* Action item
Would you copy out each line of the records below that includes the word "PITCH"?
..............................
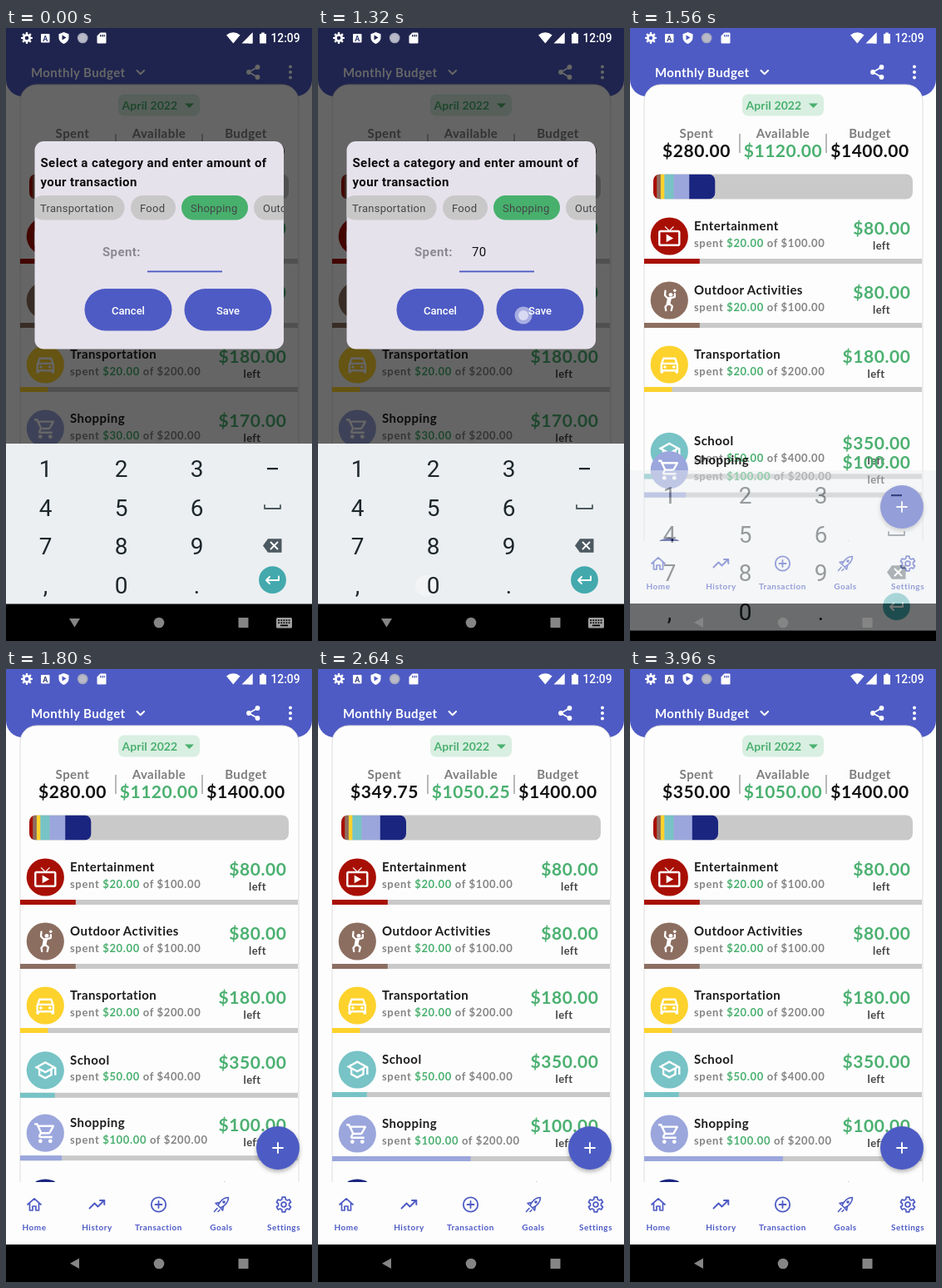
An HTML page for the animation above (4.08 s loop, 368x736 px).

```html
<!DOCTYPE html>
<html lang="en">
<head>
<meta charset="utf-8">
<title>Monthly Budget</title>
<style>
html, body { margin: 0; width: 100%; height: 100%; overflow: hidden; background: #fdfdfd; }
svg { display: block; width: 100vw; height: 100vh; }
text { white-space: pre; }
.app { font-family: Lato, "Open Sans", sans-serif; font-weight: 700; }
.sys { font-family: Roboto, "Noto Sans", sans-serif; }
.mid { text-anchor: middle; }
.end { text-anchor: end; }
.name { font-size: 15px; letter-spacing: .45px; }
.note { font-size: 13px; letter-spacing: .65px; }
.sum { font-size: 21px; letter-spacing: .55px; }
.tab { font-size: 10px; letter-spacing: .5px; }
.bold { font-size: 15px; font-weight: 700; letter-spacing: .4px; }
.chip { font-size: 13px; letter-spacing: .25px; }
.btn { font-size: 13px; font-weight: 500; }
.key { font-size: 28px; }
.line { fill: none; stroke-linecap: round; stroke-linejoin: round; }
</style>
</head>
<body>
<svg id="stage" viewBox="0 0 368 736" preserveAspectRatio="none"></svg>
<script>
const LOOP = 4080, STEP = 120;
const BLUE = '#4e5bc4', GREEN = '#4bb070', GRAY = '#7d7d7d', RAIL = '#c9c9c9';
const ROW_TOP = 250, PITCH = 77, BAR_X = 17, BAR_W = 334;
const PX_PER_DOLLAR = 312 / 1400;

const rect = (x, y, w, h, fill, r = 0, more = '') =>
  `<rect x="${x}" y="${y}" width="${w}" height="${h}" rx="${r}" fill="${fill}" ${more}/>`;
const disc = (x, y, r, fill, more = '') =>
  `<circle cx="${x}" cy="${y}" r="${r}" fill="${fill}" ${more}/>`;
const text = (x, y, str, cls, fill, more = '') =>
  `<text x="${x}" y="${y}" class="${cls}" fill="${fill}" ${more}>${str}</text>`;
const shape = (d, fill) => `<path d="${d}" fill="${fill}" fill-rule="evenodd"/>`;
const line = (d, color, w) => `<path class="line" d="${d}" stroke="${color}" stroke-width="${w}"/>`;
const at = (x, y, inner, scale = 1) => `<g transform="translate(${x} ${y}) scale(${scale})">${inner}</g>`;

// Closed outline of a cog with n teeth
function cog(outer, inner, n) {
  const pts = [];
  for (let i = 0; i < n; i++) {
    for (const [off, r] of [[-.32, inner], [-.2, outer], [.2, outer], [.32, inner]]) {
      const a = (i + off) / n * 2 * Math.PI - Math.PI / 2;
      pts.push((r * Math.cos(a)).toFixed(2) + ' ' + (r * Math.sin(a)).toFixed(2));
    }
  }
  return 'M' + pts.join('L') + 'Z';
}

// Category icons on a 24-unit grid
const icons = {
  tv: shape('M21 6h-7.6l3.3-3.3L16 2l-4 4-4-4-.7.7L10.6 6H3c-1.1 0-2 .9-2 2v12c0 1.1.9 2 2 2h18c1.1 0 2-.9 2-2V8c0-1.1-.9-2-2-2zm0 14H3V8h18zM9 10v8l7-4z', '#fff'),
  sport: disc(13.4, 6.4, 2, '#fff') + disc(17.4, 2.2, 1.5, '#fff') +
    line('M8 2.5L7.6 7 11 10.5M11 10.5L17.5 8.5V5.5', '#fff', 1.9) +
    line('M12 10.5L11 15', '#fff', 4) +
    line('M10.5 15.5L8 18.5 8.6 22M12 15.5L15 18 14 22', '#fff', 1.9),
  car: shape('M18.9 6c-.2-.6-.7-1-1.4-1h-11c-.7 0-1.2.4-1.4 1L3 12v8c0 .5.5 1 1 1h1c.5 0 1-.5 1-1v-1h12v1c0 .5.5 1 1 1h1c.5 0 1-.5 1-1v-8zM6.9 7h10.2l1.1 3.1H5.8zM19 17H5v-5h14z', '#fff') +
    disc(7.5, 14.5, 1.5, '#fff') + disc(16.5, 14.5, 1.5, '#fff'),
  cap: shape('M12 3L1 9l4 2.2v6L12 21l7-3.8v-6l2-1.1V17h2V9zm6.8 6L12 12.7 5.2 9 12 5.3zM17 16l-5 2.7L7 16v-3.7l5 2.7 5-2.7z', '#fff'),
  cart: shape('M15.5 13c.8 0 1.4-.4 1.8-1l3.6-6.5c.3-.7-.1-1.5-.9-1.5H5.2l-.9-2H1v2h2l3.6 7.6L5.3 14c-.8 1.4.2 3 1.7 3h12v-2H7l1.1-2zM6.2 6h12.1l-2.8 5h-7z', '#fff') +
    disc(7, 20, 2, '#fff') + disc(17, 20, 2, '#fff'),
  none: ''
};

const rows = [
  { name: 'Entertainment', spent: 20, of: 100, color: '#a80f04', icon: 'tv' },
  { name: 'Outdoor Activities', spent: 20, of: 100, color: '#8c6e60', icon: 'sport' },
  { name: 'Transportation', spent: 20, of: 200, color: '#fdd22c', icon: 'car' },
  { name: 'School', spent: 50, of: 400, color: '#77c3c6', icon: 'cap' },
  { name: 'Shopping', spent: 30, of: 200, color: '#9ba6dc', icon: 'cart' },
  { name: '', spent: 140, of: 400, color: '#1a2580', icon: 'none' }
];
const SHOP = 4;
const money = v => '$' + v.toFixed(2);
const noteOf = (spent, of) =>
  `spent <tspan fill="${GREEN}">${money(spent)}</tspan> of ${money(of)}`;
const leftX = v => v < 100 ? 302.5 : 296;

function rowMarkup(r, i) {
  const left = r.of - r.spent;
  return `<g id="row${i}" transform="translate(0 ${ROW_TOP + PITCH * i})">` +
    disc(47.3, 0, 22.6, r.color) + at(32.9, -14.4, icons[r.icon], 1.2) +
    text(77, -7, r.name, 'app name', '#1c1c1c') +
    text(77, 12.5, noteOf(r.spent, r.of), 'app note', '#858585', `id="note${i}"`) +
    text(337.5, -2, money(left), 'app sum end', GREEN, `id="amount${i}"`) +
    text(leftX(left), 16, 'left', 'app note mid', '#444', 'style="letter-spacing:.3px"') +
    rect(BAR_X, 27, BAR_W, 6, RAIL) +
    rect(BAR_X, 27, BAR_W * r.spent / r.of, 6, r.color, 0, `id="bar${i}"`) + '</g>';
}

function totalBar() {
  let x = 28, out = '';
  rows.forEach((r, i) => {
    const w = r.spent * PX_PER_DOLLAR;
    out += rect(x, 175.5, w + .3, 30, r.color, 0, `id="seg${i}"`);
    x += w;
  });
  return rect(28, 175.5, 312, 30, RAIL, 8) + `<g clip-path="url(#fillClip)">${out}</g>`;
}

const column = (x, label, value, color, id) =>
  text(x, 132, label, 'app name mid', GRAY) +
  text(x, 155, value, 'app sum mid', color, `id="${id}"`);

function header() {
  return rect(0, -30, 368, 112, BLUE, 20) +
    text(30, 58.5, 'Monthly Budget', 'app name', '#fff', 'style="letter-spacing:.4px"') +
    line('M157.5 51l4.3 4.3 4.3-4.3', '#fff', 2) +
    line('M302.5 47L292 53l10.500 6', '#fff', 1.7) +
    [[302.5, 47], [292, 53], [302.5, 59]].map(p => disc(...p, 2.9, '#fff')).join('') +
    [46.5, 53, 59.5].map(y => disc(342, y, 2, '#fff')).join('');
}

function card() {
  return `<path d="M17 620V88a20 20 0 0 1 20-20H332a20 20 0 0 1 20 20V620z" fill="#fdfdfd" stroke="#dedede"/>` +
    rect(135, 79.500, 98, 26, '#d9efe1', 7) +
    text(139.5, 97.500, 'April 2022', 'app', GREEN, 'font-size="14" letter-spacing=".1"') +
    shape('M215 90.500h11l-5.500 5.500z', GREEN) +
    column(80, 'Spent', '$280.00', '#111', 'spent') +
    column(184, 'Available', '$1120.00', GREEN, 'free') +
    column(288.5, 'Budget', '$1400.00', '#111', 'budget') +
    rect(131.5, 127, 1, 23, '#777') + rect(235.5, 127, 1, 23, '#777') + totalBar() +
    `<g clip-path="url(#listClip)">${rows.map(rowMarkup).join('')}</g>`;
}

function tabs() {
  const art = [
    ['Home', 34, line('M-8 0L0-7.200 8 0M-5.500-1.500V7h3.500V2h4v5h3.500v-8.500', BLUE, 1.7)],
    ['History', 109.5, line('M-9 4.500L-3-1.500 1 2.500 8-4.500M3.500-5H8.800V0', BLUE, 1.9)],
    ['Transaction', 183.500, `<circle r="8.700" fill="none" stroke="${BLUE}" stroke-width="1.800"/>` + line('M-4 0H4M0-4V4', BLUE, 1.8)],
    ['Goals', 259, line('M-4 1C-1-5 3-8.500 8.500-8.500 8.500-3 5 1 -1 4zM-2.500-2.500L-7-1.500-4 1M2.500 2.500L1.500 7-1 4M-5 4.500L-8.500 8.500M-2 6.500L-4 8.500', BLUE, 1.6) + disc(3, -3, 1.8, BLUE)],
    ['Settings', 334, line(cog(9, 6.6, 6), BLUE, 1.7) + `<circle r="2.900" fill="none" stroke="${BLUE}" stroke-width="1.700"/>`]
  ];
  return rect(0, 616, 368, 76, '#fdfdfd') + art.map(([label, x, icon]) =>
    at(x, 643, icon) + text(x, 673.5, label, 'app tab mid', BLUE)).join('');
}

const fab = () => disc(327, 575, 26, BLUE, 'filter="url(#shadow)"') +
  line('M321 575h12M327 569v12', '#fff', 1.9);

function chip(x, w, label, fill = '#c9c8c9') {
  return rect(x, 201, w, 29.500, fill, 14.7) + text(x + 11, 220.5, label, 'sys chip', '#454549');
}

function dialog() {
  const button = (x, label) => rect(x, 313, 105, 50.5, BLUE, 25.2) +
    text(x + 52.5, 343.5, label, 'sys btn mid', '#fff');
  return rect(34.5, 136, 299.5, 249.5, '#e6e2ec', 11) +
    text(41.5, 167, 'Select a category and enter amount of', 'sys bold', '#0c0c0c') +
    text(41.5, 189.5, 'your transaction', 'sys bold', '#0c0c0c') +
    `<g clip-path="url(#chipClip)">` + chip(30, 112.5, 'Transportation') + chip(150, 54, 'Food') +
    chip(211, 80, 'Shopping', '#47b06c') + chip(298, 126, 'Outdoor Activities') + '</g>' +
    text(116, 274, 'Spent:', 'sys bold', '#8c8a8f') +
    text(185, 274, '', 'sys', '#111', 'id="entry" font-size="15" letter-spacing=".4"') +
    rect(170, 291.5, 90, 1.8, BLUE) + button(94.5, 'Cancel') + button(214.5, 'Save');
}

function keyboard() {
  const keys = ['123', '456', '789', ',0.'];
  const ink = '#1d262b', dim = '#4c5960';
  return rect(0, 499, 368, 192.5, '#ebeff1') +
    disc(130, 669.5, 13, '#fff', 'id="glow" opacity=".35"') +
    keys.map((set, j) => [...set].map((k, i) =>
      text([47.5, 138.5, 229.5][i], 539 + 46.7 * j, k, 'sys key mid', ink)).join('')).join('') +
    rect(314, 528, 13, 2.2, ink) + line('M311 573v4h19v-4', dim, 1.8) +
    shape('M309 621.500l6-8.300h16.500v16.500H315z', dim) + line('M318.500 617.500l8 8M326.500 617.500l-8 8', '#fff', 1.9) +
    disc(320.5, 662.7, 16.4, '#43a9ad') +
    line('M328 658.500v4.500H313.500M317 659l-4 4 4 4', '#fff', 2);
}

function statusBar() {
  const w = '#fff';
  return at(25, 12, shape(cog(7, 5, 8) + 'M2.300 0a2.300 2.300 0 1 0-4.600 0a2.300 2.300 0 1 0 4.600 0', w)) +
    rect(42, 7, 10.5, 10.5, w, 1) + text(47.3, 15.5, 'A', 'sys mid', '#333a70', 'font-size="9" font-weight="700"') +
    shape('M69.500 5l6 2.300v4.200c0 3.500-2.500 6-6 7.500-3.500-1.500-6-4-6-7.500V7.300zM67.500 8.500v6l5-3z', w) +
    disc(92.2, 12, 6.3, '#a9abbd') + disc(92.2, 12, 4.6, '#b9bac8') +
    shape('M113.500 5.500h6q1 0 1 1v11q0 1-1 1h-9q-1 0-1-1v-8zM113 8v2.500h1.300V8zM115.300 8v2.500h1.300V8zM117.500 8v2.500h1.300V8z', w) +
    shape('M265 8.500q8.300-6.500 16.600 0L273.300 18.500z', w) +
    shape('M296.500 5.500v13h-13z', w) + shape('M296.500 5.500v13h-4.500v-8.500z', '#fff') +
    shape('M305 7h2.200V5.500h3.600V7h2.200v11.500h-8z', w) +
    text(353.5, 17, '12:09', 'sys end', w, 'font-size="13.8" font-weight="500"');
}

function navIcons() {
  const c = '#858585', k = '#a0a0a0';
  const dots = [0, 1, 2, 3, 4].map(i =>
    rect(327.3 + i * 3.1, 710.3, 1.7, 1.7, '#000') + rect(327.3 + i * 3.1, 713.3, 1.7, 1.7, '#000')).join('');
  return `<g id="down">${shape('M76 709h13l-6.500 10.500z', c)}${rect(325, 708, 19, 12.5, k, 1.5)}${dots}${rect(330, 716.5, 9, 1.7, '#000')}</g>` +
    `<g id="back">${shape('M88 707.500v12.500l-11-6.200z', c)}</g>` +
    disc(184, 714, 6.3, c) + rect(279.5, 708, 12, 12, c, .5);
}

const stage = document.getElementById('stage');
stage.innerHTML = `<defs>
  <clipPath id="listClip">${rect(17, 68, 335, 548, '#000')}</clipPath>
  <clipPath id="chipClip">${rect(34.5, 195, 299.5, 40, '#000')}</clipPath>
  <clipPath id="fillClip">${rect(28, 175.5, 62, 30, '#000', 8, 'id="fill"')}</clipPath>
  <filter id="shadow" x="-30%" y="-30%" width="160%" height="170%">
    <feDropShadow dx="0" dy="2.500" stdDeviation="2.500" flood-color="#000" flood-opacity=".3"/>
  </filter></defs>` +
  rect(0, 0, 368, 736, '#fdfdfd') + header() + card() + tabs() + fab() +
  rect(0, 0, 368, 736, '#000', 0, 'id="scrim"') + statusBar() +
  `<g id="dialog">${dialog()}</g>` + rect(0, 691, 368, 45, '#000') +
  `<g id="keys">${keyboard()}</g>` + navIcons() +
  `<g id="touch">${disc(0, 0, 10.5, '#fff', 'opacity=".5"')}${disc(0, 0, 6, '#fff', 'opacity=".55"')}</g>`;

const el = id => document.getElementById(id);
const set = (id, attrs) => {
  for (const k in attrs) el(id).setAttribute(k, attrs[k]);
};
const show = (id, on) => set(id, { display: on ? 'inline' : 'none' });

// Critically damped spring from 0 to 1
const spring = (ms, speed) => {
  const x = Math.max(0, ms) / 1000 * speed;
  return 1 - (1 + x) * Math.exp(-x);
};

// Finger: from, to, x, y
const taps = [[240, 480, 40, 623], [840, 1080, 130, 669.5], [1200, 1560, 247, 345]];

function draw(t) {
  const closing = t >= 1440, saved = t >= 1560;

  set('scrim', { opacity: saved ? 0 : closing ? .4 : .6 });
  set('dialog', { opacity: saved ? 0 : closing ? .35 : 1 });
  el('entry').textContent = t < 480 ? '' : t < 1080 ? '7' : '70';

  show('keys', t < 1680);
  set('keys', { opacity: saved ? .45 : 1, transform: `translate(0 ${saved ? 32 : 0})` });
  show('glow', t >= 960 && !saved);
  show('down', !saved);
  show('back', saved);

  const tap = taps.find(p => t >= p[0] && t < p[1]);
  show('touch', !!tap);
  if (tap) set('touch', { transform: `translate(${tap[2]} ${tap[3]})` });

  // School and Shopping trade places
  const swap = spring(t - 1440, 18.3) * PITCH;
  const low = ROW_TOP + 4 * PITCH, high = low - PITCH;
  set('row3', { transform: `translate(0 ${low - swap})` });
  set('row4', { transform: `translate(0 ${high + swap})` });

  const count = spring(t - 1800, 9.286);
  el('note4').innerHTML = noteOf(saved ? 100 : 30, 200);
  el('amount4').textContent = money(saved ? 100 : 170);
  set('bar4', { width: BAR_W * (.15 + .35 * count) });
  el('spent').textContent = money(280 + 70 * count);
  el('free').textContent = money(1120 - 70 * count);

  const shop = saved ? 18.7 + 3.6 * count : 30 * PX_PER_DOLLAR;
  const navyX = 28 + 110 * PX_PER_DOLLAR + shop, navyW = 140 * PX_PER_DOLLAR;
  set('seg' + SHOP, { width: shop + .3 });
  set('seg5', { x: navyX });
  set('fill', { width: navyX + navyW - 28 });
}

const start = performance.now();
function tick() {
  const t = (performance.now() - start) % LOOP;
  draw(Math.floor(t / STEP) * STEP);
  requestAnimationFrame(tick);
}
tick();
</script>
</body>
</html>
```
..............................
* Answer below
const ROW_TOP = 250, PITCH = 77, BAR_X = 17, BAR_W = 334;
  return `<g id="row${i}" transform="translate(0 ${ROW_TOP + PITCH * i})">` +
  const swap = spring(t - 1440, 18.3) * PITCH;
  const low = ROW_TOP + 4 * PITCH, high = low - PITCH;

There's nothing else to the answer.